Gold was rejected at key resistance at $1,560/oz, and has been pummeled since.
Bullish sentiment on gold has slid to 66% as of Monday’s close, but the long-term sentiment moving average still remains very elevated.
I see no reason to rush in and buy just yet, as I believe we will see lower prices before the bottom is in.
The past week has been a rollercoaster for those trading the metals complex, and a wake-up call for anyone who chased gold (GLD) in an extremely complacent market. If one is going to chase, they have to chase early, as chasing late is a great way to get tossed out of otherwise good positions at lightning speed. As I’ve discussed for the past two weeks for gold (GLD), this level was any price above $1,480/oz, and any gains above this level would likely get retraced. While there was undoubtedly some profits to be had by those that were very nimble as gold soared to $1,550/oz, many bulls likely got trapped. I do not think we have seen the lows in gold yet based on several indicators, and believe patience is the key here.
We’ve seen a sharp weekly reversal for gold since it tagged the $1,560/oz level last week, and already, the bulls have proclaimed it’s time to buy the dip with both hands. When the time comes to buy, the bulls don’t typically want to, and they certainly won’t be talking about. The fact that many of the same people that were talking about $2,000/oz last week are pounding the table saying the lows are in suggests we’re not there yet. Let’s examine bullish sentiment below to see what it looks like after three days of selling and $60/oz shaved off of the yellow metal.
(Source: Author’s Chart, Daily Sentiment Index Data)
As we can see from the above chart, while we have dropped through the irrational exuberance zone, we’re nowhere near the pessimism zone. To suggest that we have got a shift from extreme optimism to pessimism, I’d want to see the bullish sentiment on gold drop below 50% at a minimum. This is a reading more than 15 points below the current reading of 66% bulls. Based on previous occurrences, I would guess that this would require a drop to $1,470/oz or lower.
(Source: Daily Sentiment Index Data)
As I’ve shown in past articles, gold has only seen sentiment this exuberant in four occasions in the past decade, and each time the metal corrected a minimum of 8%. The median correction was 11%. Given that we are only 4.5% off of the highs currently, we still have some room to fall if this lines up with past precedents. Let’s look at the technical picture to see where we might land:
Looking at the daily chart above, we’ve got strong resistance at $1,560/oz, and the first real support comes in at $1,420/oz. Below that, we have massive support at $1,360/oz. While there’s no guarantee that we have to keep dropping until we hit support, the first level I’m watching to begin to get very interested is the $1,420/oz level. I would consider nibbling above this level, but would not be aggressive. If we were to correct the minimum, which is 8% from the $1,565/oz high, this would place us at $1,440/oz, which is just above the first key support level. For this reason, I believe we still have lower to go as the minimum I’m looking for to put a dent in the bulls confidence is $1,455/oz or lower. This would be slightly below the minimum correction we’ve seen in the past, and roughly a 6.5% correction.

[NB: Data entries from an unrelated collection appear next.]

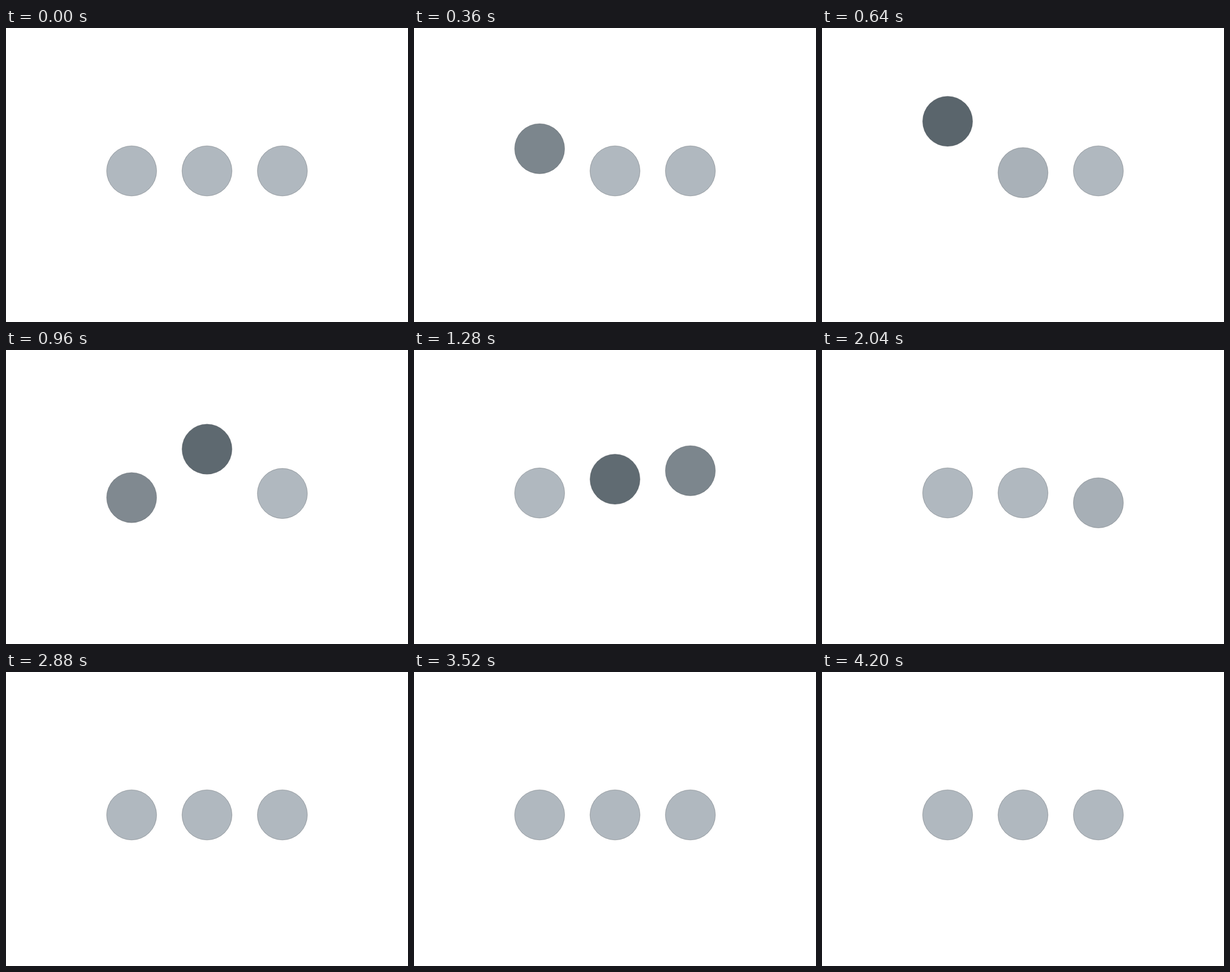
An HTML page with a canvas that plays this animation: 640x467 px, repeating every 4400 ms.

```html
<!DOCTYPE html>
<html lang="en">
<head>
<meta charset="utf-8">
<title>Bouncing dots</title>
<style>
  html, body { margin: 0; width: 100%; height: 100%; overflow: hidden; background: #fff; }
  canvas { display: block; }
</style>
</head>
<body>
<canvas id="stage" width="640" height="467"></canvas>
<script>
const ctx = document.getElementById('stage').getContext('2d');
const LOOP = 4400, STEP = 40;
const REST_Y = 227, RADIUS = 40;
const LIGHT = [176, 184, 191], DARK = [90, 101, 108];

// Each dot dips, jumps, sinks below its rest line and settles.
const dots = [
  { x: 200, start: 0, dip: 4, sink: 13, sinkAt: 1025, end: 1300 },
  { x: 320, start: 460, dip: 5, sink: 24, sinkAt: 1000, end: 1335 },
  { x: 440, start: 920, dip: 4, sink: 18, sinkAt: 1055, end: 1340 }
];

const ease = p => (1 - Math.cos(Math.PI * p)) / 2;

// Eased value at time t through [time, value] keys.
function track(keys, t) {
  if (t <= keys[0][0]) return keys[0][1];
  for (let i = 1; i < keys.length; i++) {
    const [t0, v0] = keys[i - 1], [t1, v1] = keys[i];
    if (t < t1) return v0 + (v1 - v0) * ease((t - t0) / (t1 - t0));
  }
  return keys[keys.length - 1][1];
}

const shadeKeys = [[94, 0], [566, 1], [735, 1], [1225, 0]];

function drawDot(dot, time) {
  const t = time - dot.start;
  const y = REST_Y + track([
    [0, 0], [130, dot.dip], [610, -80], [dot.sinkAt, dot.sink], [dot.end, 0]
  ], t);
  const shade = track(shadeKeys, t);
  const rgb = LIGHT.map((c, i) => Math.round(c + (DARK[i] - c) * shade));
  ctx.beginPath();
  ctx.arc(dot.x, y, RADIUS - 0.2, 0, Math.PI * 2);
  ctx.fillStyle = `rgb(${rgb})`;
  ctx.fill();
  ctx.lineWidth = 0.5;
  ctx.strokeStyle = 'rgba(40, 48, 54, 0.6)';
  ctx.stroke();
}

function draw(now) {
  const time = Math.floor((now % LOOP) / STEP) * STEP;
  ctx.fillStyle = '#fff';
  ctx.fillRect(0, 0, 640, 467);
  for (const dot of dots) drawDot(dot, time);
}

const begin = performance.now();
function tick() {
  draw(performance.now() - begin);
  requestAnimationFrame(tick);
}
tick();
</script>
</body>
</html>
```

To summarize, while we’ve seen a step in the right direction, the bulls are still too emboldened for my liking and busy counting their unrealized profits with glazed-over eyes. I am waiting for them to start second-guessing their decision to hold their miners and not take profits and will be most interested in pouncing if this correction continues below $1,450/oz. For now, I believe the best course of action is to be patient. This correction is not likely over just yet.
The SPDR Gold Shares (GLD) was trading at $140.99 per share on Tuesday morning, down $0.40 (-0.28%). Year-to-date, GLD has gained 14.02%, versus a 11.48% rise in the benchmark S&P 500 index during the same period.
This article is brought to you courtesy of ETFDailyNews.com.
About the Author: Taylor Dart
Taylor Dart has over 10 years of experience in active & passive investing specializing in mid-cap growth stocks, as well as the precious metals sector. He has been writing on Seeking Alpha for four years, and managing his own portfolios since 2008. His main focus is on growth stocks outperforming the market and their peers. In addition to looking at the fundamentals, he uses different timing models for industry groups, and scans upwards of 2000 stocks daily to identify the best fundamental opportunities with the timeliest technical setups. Taylor is a huge proponent of Trend Following and the “Turtles” who enjoyed compound annual growth rates of over 50 percent per year..